■ Dataset entries ■

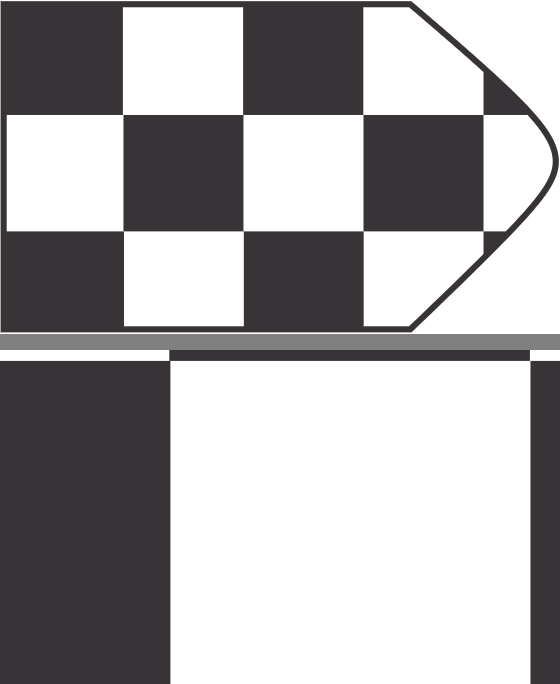
Top: the whole. Bottom: its middle third, enlarged.
Write a Shadertoy shader that draws this pattern.

```glsl
// Antialiased square wave: +1 in odd cells, -1 in even cells
vec2 squareWave(vec2 cell, vec2 pixel) {
    vec2 ramp = abs(mod(cell + 0.5, 2.0) - 1.0) - 0.5;
    return clamp(2.0 * ramp / pixel, -1.0, 1.0);
}

// Approximate distance to a rounded nose made of two hyperbola halves
float noseDistance(vec2 p) {
    float t = p.y - 222.0;
    float slope = t < 0.0 ? 1.22 : 1.065;
    float bend = t < 0.0 ? 71.2 : 49.0;
    float root = length(vec2(slope * t, bend));
    float edge = 758.0 + bend - root;
    float gradient = slope * slope * t / root;
    return (p.x - edge) / length(vec2(1.0, gradient));
}

// Panel interior: straight left, top and bottom, curved right
float panelDistance(vec2 p) {
    float box = max(9.2 - p.x, abs(p.y - 229.2) - 219.2);
    return max(box, noseDistance(p));
}

float coverage(float d, float pixel) {
    return clamp(0.5 - d / pixel, 0.0, 1.0);
}

void mainImage(out vec4 fragColor, in vec2 fragCoord) {
    // Canvas spans 768 x 459 units, y pointing down
    vec2 uv = fragCoord / iResolution.xy;
    vec2 p = vec2(uv.x, 1.0 - uv.y) * vec2(768.0, 459.0);
    float pixel = 768.0 / iResolution.x;

    // Checks, with columns drifting slightly from row to row
    vec2 pitch = vec2(164.6, 160.0);
    vec2 cell = (p - vec2(4.7, -2.0)) / pitch;
    float drift = (floor(cell.y) - 1.0) * (1.0 - cell.x / 4.0);
    cell.x -= drift / pitch.x;
    vec2 wave = squareWave(cell, pixel / pitch);
    float dark = 0.5 + 0.5 * wave.x * wave.y;

    // Border surrounds the checks; outside stays white
    float d = panelDistance(p);
    float ink = mix(1.0, dark, coverage(d, pixel));
    ink *= coverage(d - 8.4, pixel);

    fragColor = vec4(mix(vec3(1.0), vec3(0.22, 0.20, 0.21), ink), 1.0);
}
```
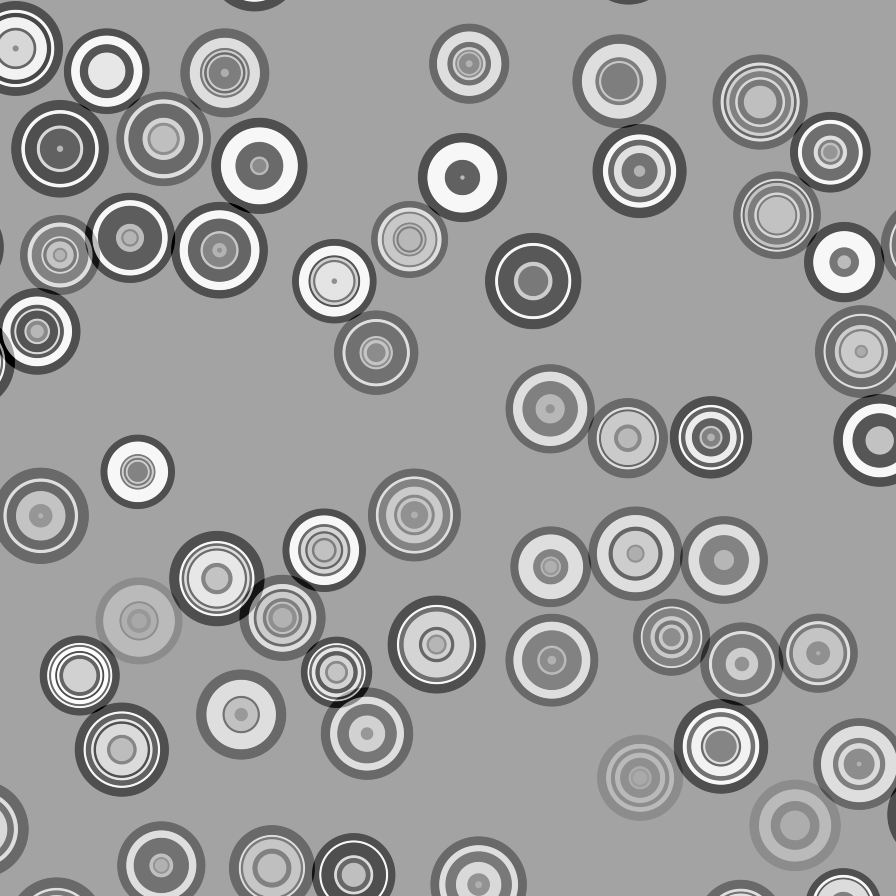
Reproduce this pattern procedurally as a Shadertoy shader.

```glsl
// Scattered discs of concentric grey rings on a flat grey ground; overlaps add up.

const float CELLS = 9.0;     // grid cells along the canvas height
const float GROUND = 0.64;   // background grey

float hash(vec2 cell, float salt) {
    vec3 p = fract(vec3(cell + 17.0, salt + 3.0) * vec3(0.1031, 0.1030, 0.0973));
    p += dot(p, p.yzx + 33.33);
    return fract((p.x + p.y) * p.z);
}

// Disc of a cell before relaxation: centre in xy, radius in z (0 = empty cell).
vec3 seedDisc(vec2 cell) {
    if (hash(cell, 1.0) > 0.63) return vec3(0.0);
    vec2 jitter = vec2(hash(cell, 2.0), hash(cell, 3.0)) - 0.5;
    float radius = mix(0.35, 0.495, sqrt(hash(cell, 4.0)));
    return vec3(cell + 0.5 + 0.8 * jitter, radius);
}

// Half of the shift that separates disc a from disc b.
vec2 push(vec3 a, vec3 b) {
    if (b.z == 0.0) return vec2(0.0);
    vec2 away = a.xy - b.xy;
    float dist = max(length(away), 1e-4);
    return away / dist * 0.5 * max((a.z + b.z) * 0.98 - dist, 0.0);
}

// First relaxation pass.
vec3 spreadDisc(vec2 cell) {
    vec3 disc = seedDisc(cell);
    if (disc.z == 0.0) return disc;
    vec2 shift = vec2(0.0);
    for (int y = -1; y <= 1; y++)
        for (int x = -1; x <= 1; x++)
            shift += push(disc, seedDisc(cell + vec2(x, y)));
    return vec3(disc.xy + shift, disc.z);
}

// Second pass, kept close enough to the cell for a 3x3 search.
vec3 settledDisc(vec2 cell) {
    vec3 disc = spreadDisc(cell);
    if (disc.z == 0.0) return disc;
    vec2 shift = vec2(0.0);
    for (int y = -1; y <= 1; y++)
        for (int x = -1; x <= 1; x++)
            shift += push(disc, spreadDisc(cell + vec2(x, y)));
    vec2 middle = cell + 0.5;
    return vec3(middle + clamp(disc.xy + shift - middle, -1.0, 1.0), disc.z);
}

// Grey offset of a disc at relative radius q, with edges softened over blur.
float ringTone(vec2 cell, float q, float blur) {
    float pick = hash(cell, 5.0);
    float contrast = pick < 0.05 ? 0.09 : pick < 0.5 ? 0.23 : 0.33;
    float tone = -contrast;                          // dark rim
    float edge = mix(0.77, 0.84, hash(cell, 6.0));
    float side = 1.0;
    for (int i = 0; i < 7; i++) {
        if (edge < 0.04) break;
        float salt = 10.0 + 2.0 * float(i);
        float strength = i == 0 ? 1.0 : mix(0.55, 1.1, hash(cell, salt));
        strength *= mix(0.25, 1.0, smoothstep(0.1, 0.6, edge));
        float inside = 1.0 - smoothstep(-blur, blur, q - edge);
        tone = mix(tone, side * contrast * strength, inside);
        // Mostly thin rings, now and then a broad one
        edge -= 0.045 + 0.36 * pow(hash(cell, salt + 1.0), 2.6);
        side = -side;
    }
    return tone * (1.0 - smoothstep(-blur, blur, q - 1.0));
}

void mainImage(out vec4 fragColor, in vec2 fragCoord) {
    vec2 p = fragCoord / iResolution.y * CELLS;
    float pixel = CELLS / iResolution.y;
    vec2 home = floor(p);

    float grey = GROUND;
    for (int y = -1; y <= 1; y++) {
        for (int x = -1; x <= 1; x++) {
            vec2 cell = home + vec2(x, y);
            vec3 disc = settledDisc(cell);
            if (disc.z == 0.0) continue;
            float dist = length(p - disc.xy);
            if (dist > disc.z + pixel) continue;
            grey += ringTone(cell, dist / disc.z, 0.6 * pixel / disc.z);
        }
    }
    fragColor = vec4(vec3(clamp(grey, 0.0, 1.0)), 1.0);
}
```
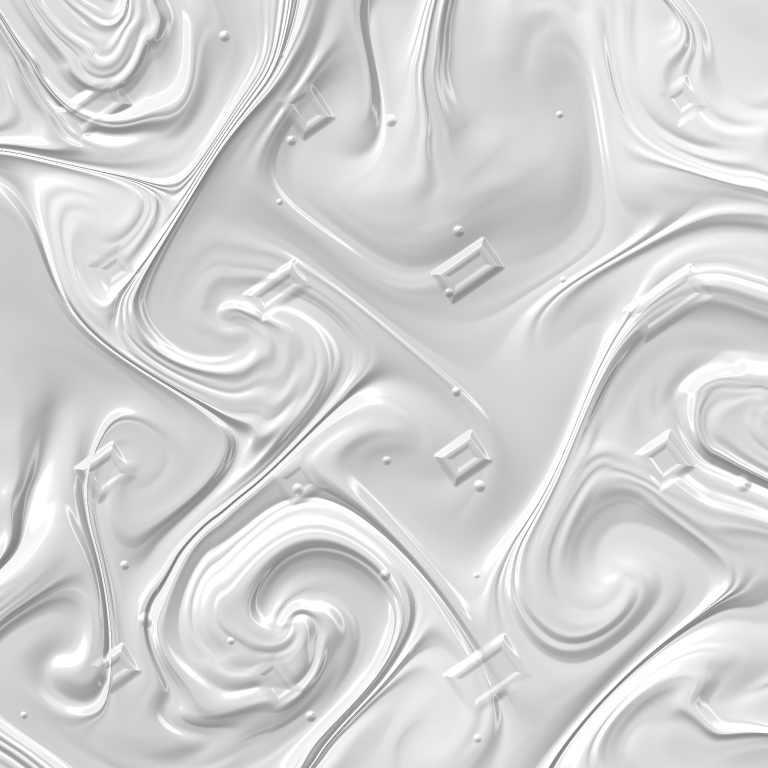
This texture is drawn by a Shadertoy shader. Its source:

```glsl
vec2 hash22(vec2 p) {
    vec3 h = fract(vec3(p.xyx) * vec3(0.1031, 0.1030, 0.0973));
    h += dot(h, h.yzx + 33.33);
    return fract((h.xx + h.yz) * h.zy);
}

// Gradient noise: value in x, derivatives in yz
vec3 gradientNoise(vec2 p) {
    vec2 i = floor(p), f = p - i;
    vec2 u = f * f * f * (f * (f * 6.0 - 15.0) + 10.0);
    vec2 du = 30.0 * f * f * (f * (f - 2.0) + 1.0);
    vec2 ga = hash22(i) * 2.0 - 1.0;
    vec2 gb = hash22(i + vec2(1, 0)) * 2.0 - 1.0;
    vec2 gc = hash22(i + vec2(0, 1)) * 2.0 - 1.0;
    vec2 gd = hash22(i + vec2(1, 1)) * 2.0 - 1.0;
    float a = dot(ga, f), b = dot(gb, f - vec2(1, 0));
    float c = dot(gc, f - vec2(0, 1)), d = dot(gd, f - 1.0);
    float k = a - b - c + d;
    vec2 slope = ga + u.x * (gb - ga) + u.y * (gc - ga) + u.x * u.y * (ga - gb - gc + gd);
    return vec3(a + u.x * (b - a) + u.y * (c - a) + u.x * u.y * k,
                slope + du * (u.yx * k + vec2(b, c) - a));
}

vec2 swirlVelocity(vec2 p) {
    vec3 n = gradientNoise(p * 3.1 + 17.0);
    return vec2(n.z, -n.y);
}

vec2 alongGrain(vec2 p) {
    return vec2(dot(p, vec2(0.82, 0.57)), dot(p, vec2(-0.57, 0.82)));
}

// Raised rectangular block, one at most per cell: coverage and extra height
vec2 block(vec2 p) {
    vec2 cell = floor(p * 4.0), rnd = hash22(cell + 61.0), size = hash22(cell + 83.0);
    vec2 q = alongGrain(p - (cell + 0.38 + 0.24 * rnd) / 4.0);
    vec2 halfSize = vec2(0.02, 0.017) + vec2(0.036, 0.016) * size;
    vec2 e = abs(q) - halfSize;
    float d = length(max(e, 0.0)) + min(max(e.x, e.y), 0.0);
    float present = step(hash22(cell + 7.0).x, 0.6);
    float inside = present * smoothstep(0.006, -0.006, d);
    float rim = present * smoothstep(-0.008, -0.015, d);
    return vec2(inside, 0.007 * inside - 0.003 * rim + 0.12 * q.y * inside);
}

float droplet(vec2 p) {
    vec2 cell = floor(p * 9.0), rnd = hash22(cell + 29.0);
    float radius = 0.005 + 0.008 * rnd.x * rnd.x;
    float d = length(p - (cell + 0.25 + 0.5 * hash22(cell + 41.0)) / 9.0) / radius;
    float dome = max(1.0 - d * d, 0.0);
    return step(rnd.y, 0.27) * radius * 0.7 * dome * dome;
}

// Height in x, broad tone in y
vec2 surface(vec2 p) {
    // Carry the point back along the swirling flow
    vec2 q = p;
    for (int i = 0; i < 5; i++) {
        vec2 middle = q + 0.05 * swirlVelocity(q);
        q += 0.1 * swirlVelocity(middle);
    }
    vec2 grain = alongGrain(q) * vec2(0.55, 1.0);

    // Broad folds, creases and fine streaks
    float broad = gradientNoise(grain * 4.5 + 5.0).x;
    float fold = gradientNoise(grain * 11.0 + 31.0).x;
    float fine = gradientNoise(grain * 30.0 + 53.0).x;
    float tone = gradientNoise(grain * 2.6 + 71.0).x;
    float streaked = smoothstep(-0.12, 0.25, broad + 0.4 * tone);
    float h = 0.05 * broad + 0.026 * sqrt(fold * fold + 0.002) * (0.3 + 0.7 * streaked);
    h += 0.006 * fine * streaked;

    vec2 b = block(p);
    h = h * (1.0 - 0.65 * b.x) + b.y + droplet(p);
    return vec2(h, tone);
}

float shade(vec2 p) {
    float eps = 0.0012;
    vec2 here = surface(p);
    vec2 slope = vec2(surface(p + vec2(eps, 0)).x, surface(p + vec2(0, eps)).x) - here.x;
    slope /= eps;
    float facing = -dot(slope, vec2(-0.5, 0.87));
    float sideways = -dot(slope, vec2(0.87, 0.5));
    float steep = dot(slope, slope);

    // Soft light, shaded steep sides, narrow glints
    float light = 0.845 + 0.14 * here.y;
    light += 0.23 * facing / sqrt(1.0 + facing * facing);
    light -= 0.09 * steep / (1.0 + steep);
    light += 0.2 * exp(-pow(abs(facing - 0.8) / 0.17, 2.0));
    light += 0.16 * exp(-pow(abs(sideways - 0.85) / 0.14, 2.0));
    return clamp(light, 0.42, 1.0);
}

void mainImage(out vec4 fragColor, in vec2 fragCoord) {
    float light = 0.0;
    for (int i = 0; i < 4; i++) {
        vec2 offset = vec2(i % 2, i / 2) * 0.5 - 0.25;
        light += 0.25 * shade((fragCoord + offset) / iResolution.y);
    }
    fragColor = vec4(vec3(light), 1.0);
}
```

■ Activity ■
Looking at the entries above, work out how many lines contain "pitch", then reply with that number and no other words.

■ Output of the task ■
4